> **Work instructions**: Take the lines below between the one holding "H56 V222 H106" and the one holding "C655,640 640,715 652,750", inclusive, and copy them exactly. Add nothing.

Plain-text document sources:

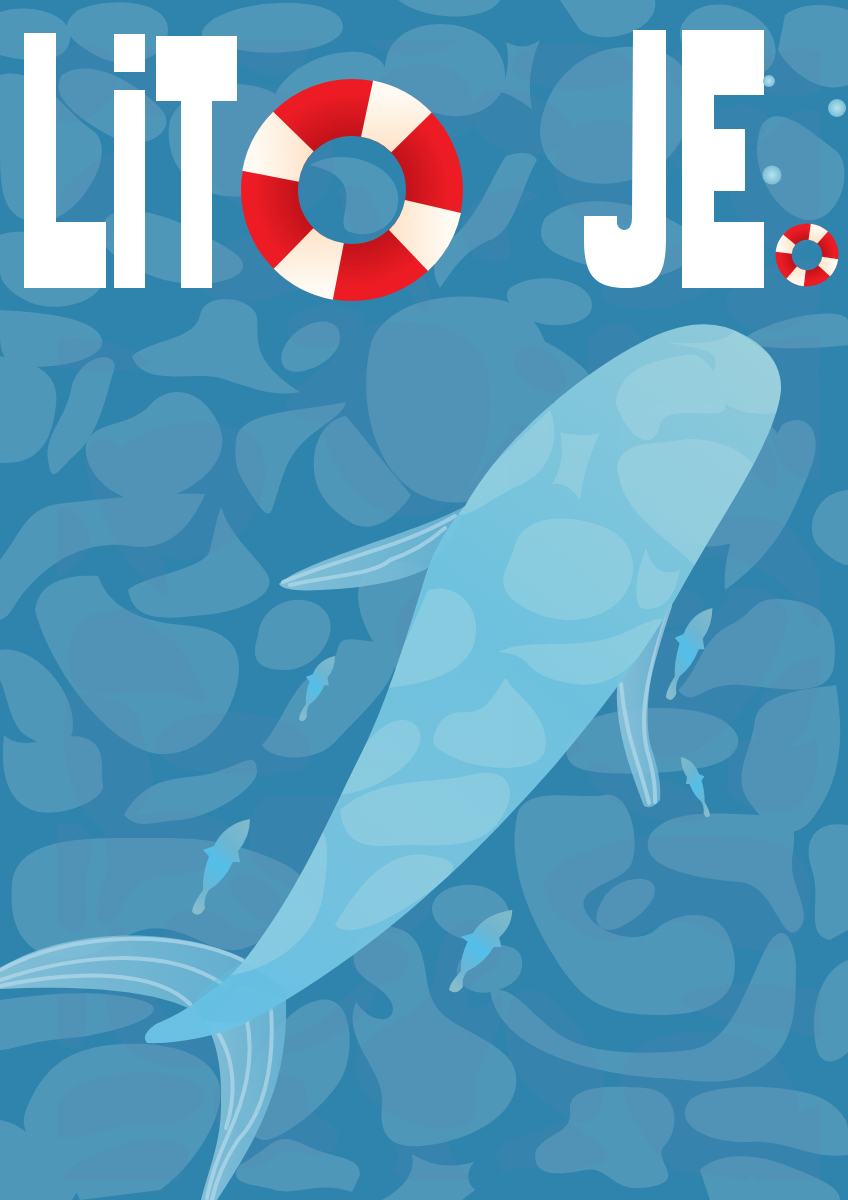
<!DOCTYPE html>
<html lang="sr">
<head>
<meta charset="utf-8">
<title>Lito je.</title>
<style>
:root{--sea:#2e84ad;--ripple:#4f97b9;--shade:#5a86b4;--whale:#70c4e0;--whale-pale:#90cbdb;--glint:#b5dde4;--red:#ed1c24;--red-deep:#c1121a;--cream:#fde3c8;--white:#fff}
*{margin:0;padding:0}
html,body{width:848px;height:1200px;overflow:hidden;background:var(--sea)}
.poster{display:block;width:848px;height:1200px}
.ripples{fill:var(--ripple)}
.ripple-shadow{fill:var(--shade);opacity:.2}
.lettering{fill:var(--white)}
.glints{fill:var(--glint);opacity:.33}
.fin-lines{fill:none;stroke:#b9dcec;stroke-width:4;opacity:.65;stroke-linecap:round}
</style>
</head>
<body>
<main>
<svg class="poster" viewBox="0 0 848 1200" role="img" aria-label="LiTO JE. A pale blue whale seen from above, swimming with small fish in rippling water">
<defs>
<linearGradient id="whale-skin" gradientUnits="userSpaceOnUse" x1="740" y1="340" x2="230" y2="1010">
<stop offset="0" stop-color="var(--whale-pale)"/><stop offset=".45" stop-color="var(--whale)"/><stop offset=".72" stop-color="#78c4df"/><stop offset="1" stop-color="#6cc3e5"/>
</linearGradient>
<linearGradient id="fin-skin" x1="0" y1="0" x2="1" y2="0"><stop offset="0" stop-color="#8ec6dc"/><stop offset="1" stop-color="#69b5d4"/></linearGradient>
<linearGradient id="fish-skin" x1=".8" y1="0" x2=".2" y2="1"><stop offset="0" stop-color="#7db9cb"/><stop offset=".25" stop-color="#6fb5d0"/><stop offset=".5" stop-color="#52bfea"/><stop offset=".8" stop-color="#6db5d2"/><stop offset="1" stop-color="#86bccb"/></linearGradient>
<radialGradient id="buoy-red" gradientUnits="userSpaceOnUse" cx="0" cy="0" r="111"><stop offset=".48" stop-color="var(--red-deep)"/><stop offset=".88" stop-color="var(--red)"/></radialGradient>
<linearGradient id="buoy-cream"><stop offset="0" stop-color="var(--cream)"/><stop offset=".8" stop-color="#fffaf2"/></linearGradient>
<radialGradient id="bubble-fill"><stop offset="0" stop-color="#b7e3ee"/><stop offset="1" stop-color="#79bdd6"/></radialGradient>
<path id="buoy-band" fill="url(#buoy-cream)" d="M53,10 L109,23 A111,111 0 0 1 76,81 L37,40 A54,54 0 0 0 53,10Z"/>
<g id="lifebuoy">
<circle r="82.500" fill="none" stroke="url(#buoy-red)" stroke-width="57"/>
<use href="#buoy-band"/><use href="#buoy-band" transform="rotate(88)"/><use href="#buoy-band" transform="rotate(178)"/><use href="#buoy-band" transform="rotate(269)"/>
</g>
<path id="fish" fill="url(#fish-skin)" d="M58,0 Q32,5 22,27 L11,31 L17,37 Q10,56 11,71 Q0,86 0,93 Q7,100 13,89 Q11,80 17,71 Q32,62 41,43 L48,43 L46,32 Q58,18 58,0Z"/>
<path id="whale-body" d="M243,962 C300,890 330,815 362,752 C390,695 410,625 428,568 Q440,535 465,506 C505,435 585,370 650,338 Q705,312 744,335 Q782,355 781,390 C776,440 725,510 685,582 C650,645 610,700 555,765 C480,850 400,930 286,1000 Q265,1012 240,1026 C205,1040 165,1044 147,1043 Q140,1035 156,1024 Q185,1012 205,995 Q228,980 243,962Z"/>
<clipPath id="whale-clip"><use href="#whale-body"/></clipPath>
<g id="ripple-shapes">
<path d="M0,12 C30,2 74,14 70,40 S25,62 0,55Z"/>
<path d="M78,10 C110,-4 168,0 168,30 S125,72 95,55 S58,26 78,10Z"/>
<path d="M0,75 C40,65 62,110 92,130 S78,222 40,222 S0,190 0,150Z"/>
<path d="M62,75 C92,55 138,85 160,108 S142,152 118,140 S45,100 62,75Z"/>
<path d="M215,18 C250,-2 332,-4 342,22 S278,58 240,50 S190,36 215,18Z"/>
<path d="M170,120 C185,85 235,75 272,92 S300,190 245,196 S162,160 170,120Z"/>
<path d="M290,75 C320,48 378,42 386,70 S350,128 310,120 S266,96 290,75Z"/>
<path d="M386,60 C395,12 480,14 500,55 S478,128 432,112 S378,96 386,60Z"/>
<path d="M398,0 H500 C490,20 430,24 398,0Z"/>
<path d="M506,42 Q524,52 540,40 Q525,74 532,109 Q512,94 500,92 Q512,68 506,42Z"/>
<path d="M540,130 C545,75 595,35 655,50 S695,148 650,172 S540,184 540,130Z"/>
<path d="M560,0 H655 C660,30 605,48 580,30Z"/>
<path d="M690,14 C715,-8 768,10 775,45 S728,90 705,70 S670,34 690,14Z"/>
<path d="M785,15 C810,-4 848,10 848,10 V85 C820,95 790,72 778,50Z"/>
<path d="M762,125 C778,100 815,135 835,150 S842,220 810,220 S744,165 762,125Z"/>
<path d="M506,156 Q530,148 537,160 C520,190 515,230 490,240 S454,268 440,288 Q424,262 452,238 C480,214 490,180 506,156Z"/>
<path d="M545,218 C575,190 640,200 680,225 S672,288 620,274 S528,252 545,218Z"/>
<path d="M310,165 C345,145 395,165 398,195 S372,240 350,232 S376,180 310,165Z"/>
<path d="M0,235 C32,222 104,250 104,276 S55,316 25,300 S0,270 0,260Z"/>
<path d="M110,215 C145,202 190,225 230,250 S210,292 165,280 S82,238 110,215Z"/>
<path d="M0,310 C42,312 98,318 102,340 S45,370 22,366 S0,345 0,330Z"/>
<path d="M132,356 C155,338 195,340 200,315 S255,297 257,318 S250,360 300,392 C270,398 245,385 220,378 S142,388 132,356Z"/>
<path d="M282,352 C294,320 340,310 340,338 S274,390 282,352Z"/>
<path d="M0,356 C32,362 60,370 56,405 S40,465 0,463Z"/>
<path d="M72,385 C85,350 120,352 114,370 S100,432 78,452 S52,486 48,460 S66,420 72,385Z"/>
<path d="M86,445 C92,420 130,428 150,405 S204,390 219,425 S196,490 160,500 S82,476 86,445Z"/>
<path d="M236,440 C240,410 300,412 346,402 C342,422 300,430 285,470 S274,528 255,500 S234,465 236,440Z"/>
<path d="M315,450 C320,430 332,418 346,416 C370,445 390,470 411,495 C395,520 370,535 350,522 S308,490 315,450Z"/>
<path d="M372,340 C390,300 450,290 500,300 S560,380 550,420 S495,515 435,500 S355,400 372,340Z"/>
<path d="M482,352 C490,328 530,330 560,350 S610,390 570,400 S474,376 482,352Z"/>
<path d="M515,285 C545,270 592,282 592,305 S545,330 526,318 S500,292 515,285Z"/>
<path d="M620,430 C640,390 735,400 765,420 S800,520 735,542 S600,500 620,430Z"/>
<path d="M742,340 C770,318 840,305 848,320 V345 C800,350 760,350 742,340Z"/>
<path d="M782,425 C805,410 826,430 810,470 S780,550 725,590 C720,540 765,455 782,425Z"/>
<path d="M848,490 C815,492 802,530 820,548 S848,565 848,565Z"/>
<path d="M0,560 C20,535 26,508 58,504 S165,492 205,494 C190,530 165,552 130,546 S60,555 35,580 S14,615 0,620Z"/>
<path d="M128,590 C145,575 205,570 210,550 S216,520 221,507 C230,535 250,550 266,572 S240,612 205,615 S134,625 128,590Z"/>
<path d="M35,610 C40,575 80,575 98,576 C110,610 145,622 182,625 S240,640 239,670 S215,752 165,754 S50,670 35,610Z"/>
<path d="M258,635 C262,600 305,590 324,610 S318,670 285,670 S252,655 258,635Z"/>
<path d="M0,650 C35,645 74,690 73,725 S40,745 25,735 S6,690 0,680Z"/>
<path d="M4,735 C25,755 62,730 85,738 S100,770 103,785 S58,820 32,810 S0,770 4,735Z"/>
<path d="M124,815 C150,770 185,782 216,772 S255,752 257,770 S210,818 180,820 S138,830 124,815Z"/>
<path d="M262,745 C285,720 290,685 320,670 S325,635 360,640 S400,640 395,665 S355,720 335,742 S270,760 262,745Z"/>
<path d="M375,565 C405,550 460,580 470,610 S455,680 420,680 S330,588 375,565Z"/>
<path d="M678,690 C700,670 700,640 730,625 S750,595 790,600 S838,630 834,665 S780,688 740,685 S696,710 678,690Z"/>
<path d="M570,735 C585,705 690,700 722,720 S735,762 700,768 S620,775 596,772 S560,762 570,735Z"/>
<path d="M755,720 C760,690 820,688 836,685 C845,740 840,780 815,815 S765,825 748,800 S752,750 755,720Z"/>
<path d="M650,835 C670,805 730,815 765,815 S795,835 792,860 S815,915 798,930 S775,885 740,882 S634,870 650,835Z"/>
<path d="M518,812 C530,785 580,800 605,795 S640,840 632,862 S575,885 585,910 S640,945 655,930 S720,900 732,945 S720,1015 660,1015 S580,1000 550,950 S508,850 518,812Z"/>
<path d="M600,905 C612,875 655,872 655,890 S622,930 610,930 S592,920 600,905Z"/>
<path d="M848,825 C815,820 802,840 812,870 S804,935 830,940 L848,930Z"/>
<path d="M12,885 C15,840 75,838 130,838 S220,835 280,862 S285,935 245,948 S175,905 120,940 S5,960 12,885Z"/>
<path d="M445,890 C480,875 510,895 510,918 S475,945 455,936 S420,905 445,890Z"/>
<path d="M355,945 C365,920 405,920 418,945 S420,1000 450,1020 S520,1050 516,1085 S465,1140 430,1145 S378,1140 382,1105 S340,1040 356,1002 C375,1030 402,1020 390,1000 S346,980 355,945Z"/>
<path d="M460,960 C480,940 520,940 522,960 S508,988 490,992 S448,982 460,960Z"/>
<path d="M490,990 C515,985 530,1015 560,1035 S650,1055 690,1050 S745,990 765,950 S797,950 796,970 S800,1040 765,1065 S700,1080 660,1078 S500,1060 490,990Z"/>
<path d="M848,960 C825,968 810,1000 815,1040 S848,1052 848,1052Z"/>
<path d="M0,1000 C40,995 95,988 140,1000 S110,1035 70,1038 S12,1050 0,1050Z"/>
<path d="M26,1110 C42,1070 65,1050 110,1045 S205,1048 218,1080 S190,1170 160,1190 L80,1200 C70,1170 12,1145 26,1110Z"/>
<path d="M0,1120 C30,1125 40,1152 68,1160 S72,1200 72,1200 H0Z"/>
<path d="M245,1080 C265,1040 290,1005 320,1000 S355,1040 345,1070 S282,1140 265,1140 S230,1110 245,1080Z"/>
<path d="M240,1165 C275,1145 275,1130 305,1145 S360,1155 360,1175 L352,1192 C320,1180 295,1196 275,1190 S225,1185 240,1165Z"/>
<path d="M412,1154 Q440,1172 474,1162 Q462,1178 475,1190 L462,1200 H382 Q418,1180 412,1154Z"/>
<path d="M536,1150 C550,1130 572,1135 570,1110 S610,1085 645,1088 S680,1130 665,1145 S690,1180 650,1187 S610,1165 585,1170 S530,1178 536,1150Z"/>
<path d="M690,1100 C715,1080 800,1085 825,1100 S848,1130 848,1130 V1155 C810,1160 790,1140 750,1142 S670,1125 690,1100Z"/>
<path d="M700,1170 C720,1150 760,1155 785,1165 S840,1185 840,1200 H710Z"/>
</g>
</defs>

<rect width="848" height="1200" fill="var(--sea)"/>
<use class="ripples" href="#ripple-shapes"/>
<use class="ripple-shadow" href="#ripple-shapes" transform="matrix(-.9 0 0 .95 820 40)"/>

<g class="lettering">
<path d="M24,33 H56 V222 H106 V288 H24Z"/>
<path d="M114,34 H145 V72 H114Z M114,90 H145 V288 H114Z"/>
<path d="M156,36 H237 V101 H212 V288 H181 V101 H156Z"/>
<path d="M633,30 H666 V238 C666,274 658,288 626,288 C594,288 584,274 584,240 V216 H617 V224 Q619,230 625,230 Q632,229 632,218Z"/>
<path d="M682,30 H764 V95 H714 V129 H745 V191 H714 V222 H764 V288 H682Z"/>
</g>
<use href="#lifebuoy" x="352" y="190"/>
<use href="#lifebuoy" transform="translate(807 255) rotate(-4) scale(.283)"/>

<g class="bubbles" fill="url(#bubble-fill)">
<circle cx="769" cy="81" r="6"/><circle cx="837" cy="108" r="9"/><circle cx="772" cy="175" r="9.500"/>
</g>

<g class="whale">
<g class="fins" fill="url(#fin-skin)" opacity=".88">
<path d="M467,505 C425,530 305,560 279,584 Q284,592 320,590 C370,588 405,580 428,568 L450,540Z"/>
<path d="M672,600 C655,640 640,715 652,750 Q662,780 660,800 Q652,810 644,806 C630,770 612,720 618,678Z"/>
<path d="M247,960 C195,932 80,920 0,968 V989 C80,985 150,990 188,1008 L228,990Z"/>
<path d="M286,998 C288,1070 270,1120 217,1200 H201 C210,1165 222,1140 221,1100 Q222,1050 205,1022 L240,985Z"/>
</g>
<g class="fin-lines">
<path d="M290,585 C335,575 375,574 390,560 Q420,550 445,528"/>
<path d="M283,582 C340,558 400,548 455,516"/>
<path d="M670,606 C650,665 638,710 647,750 Q656,780 655,802"/>
<path d="M621,684 C625,735 640,765 649,803"/>
<path d="M0,970 C80,928 185,932 242,960"/>
<path d="M0,980 C75,955 165,945 224,985"/>
<path d="M0,986 C80,970 155,970 190,1004"/>
<path d="M271,1010 C275,1070 262,1115 238,1140 Q218,1170 212,1200"/>
<path d="M246,1015 C256,1060 244,1100 228,1135 Q212,1170 207,1198"/>
<path d="M214,1027 C238,1060 235,1100 226,1128"/>
</g>
<use href="#whale-body" fill="url(#whale-skin)" opacity=".96"/>
<path d="M243,962 Q290,985 286,1000 Q255,1030 205,1020 Q175,1000 243,962Z" fill="#61bce1" opacity=".45"/>
<g class="glints" clip-path="url(#whale-clip)">
<path d="M617,465 C625,440 650,445 680,440 S750,450 760,475 L700,570 C665,535 620,515 617,465Z"/>
<path d="M616,405 C618,365 660,360 685,355 S720,385 725,405 S665,400 660,425 S632,445 616,405Z"/>
<path d="M640,340 Q720,350 735,330 L785,365 V410 C760,420 715,410 712,385 S745,350 640,340Z"/>
<path d="M560,432 Q580,438 600,433 Q584,465 580,500 Q568,482 552,484 Q566,462 560,432Z"/>
<path d="M515,545 C525,510 580,515 610,530 S640,585 615,605 S550,625 520,605 S508,570 515,545Z"/>
<path d="M526,550 C540,522 588,528 595,555 S570,600 545,590 S516,572 526,550Z"/>
<path d="M646,548 Q655,580 680,570 Q672,615 640,608 Q630,590 646,548Z"/>
<path d="M498,652 C530,635 580,655 630,630 S665,625 640,655 S590,690 555,680 S535,655 498,652Z"/>
<path d="M428,590 C455,582 482,605 475,640 S420,685 385,688Z"/>
<path d="M438,725 C455,700 472,725 492,698 S500,675 515,690 S550,725 545,750 S480,770 455,758 S430,745 438,725Z"/>
<path d="M365,745 C395,705 425,720 420,742 S380,790 340,795Z"/>
<path d="M340,810 C380,775 430,785 470,775 S520,790 500,820 S440,845 410,845 S345,855 340,810Z"/>
<path d="M310,835 C330,815 330,860 322,900 S270,970 230,975Z"/>
<path d="M335,925 C355,890 385,850 425,855 S460,870 425,895 S350,940 335,925Z"/>
<path d="M550,410 C560,430 555,470 520,485 S460,530 450,505Z"/>
</g>
</g>

<g class="fish-school">
<use href="#fish" transform="translate(192 819)"/>
<use href="#fish" transform="translate(299 656) scale(.62 .68)"/>
<use href="#fish" transform="translate(666 608) rotate(0) scale(.8 .96)"/>
<use href="#fish" transform="translate(449 910) scale(1.090 .86)"/>
<use href="#fish" transform="translate(710 757) scale(-.5 .63)"/>
</g>
</svg>
</main>
</body>
</html>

> **Exercise response**:
<path d="M24,33 H56 V222 H106 V288 H24Z"/>
<path d="M114,34 H145 V72 H114Z M114,90 H145 V288 H114Z"/>
<path d="M156,36 H237 V101 H212 V288 H181 V101 H156Z"/>
<path d="M633,30 H666 V238 C666,274 658,288 626,288 C594,288 584,274 584,240 V216 H617 V224 Q619,230 625,230 Q632,229 632,218Z"/>
<path d="M682,30 H764 V95 H714 V129 H745 V191 H714 V222 H764 V288 H682Z"/>
</g>
<use href="#lifebuoy" x="352" y="190"/>
<use href="#lifebuoy" transform="translate(807 255) rotate(-4) scale(.283)"/>

<g class="bubbles" fill="url(#bubble-fill)">
<circle cx="769" cy="81" r="6"/><circle cx="837" cy="108" r="9"/><circle cx="772" cy="175" r="9.500"/>
</g>

<g class="whale">
<g class="fins" fill="url(#fin-skin)" opacity=".88">
<path d="M467,505 C425,530 305,560 279,584 Q284,592 320,590 C370,588 405,580 428,568 L450,540Z"/>
<path d="M672,600 C655,640 640,715 652,750 Q662,780 660,800 Q652,810 644,806 C630,770 612,720 618,678Z"/>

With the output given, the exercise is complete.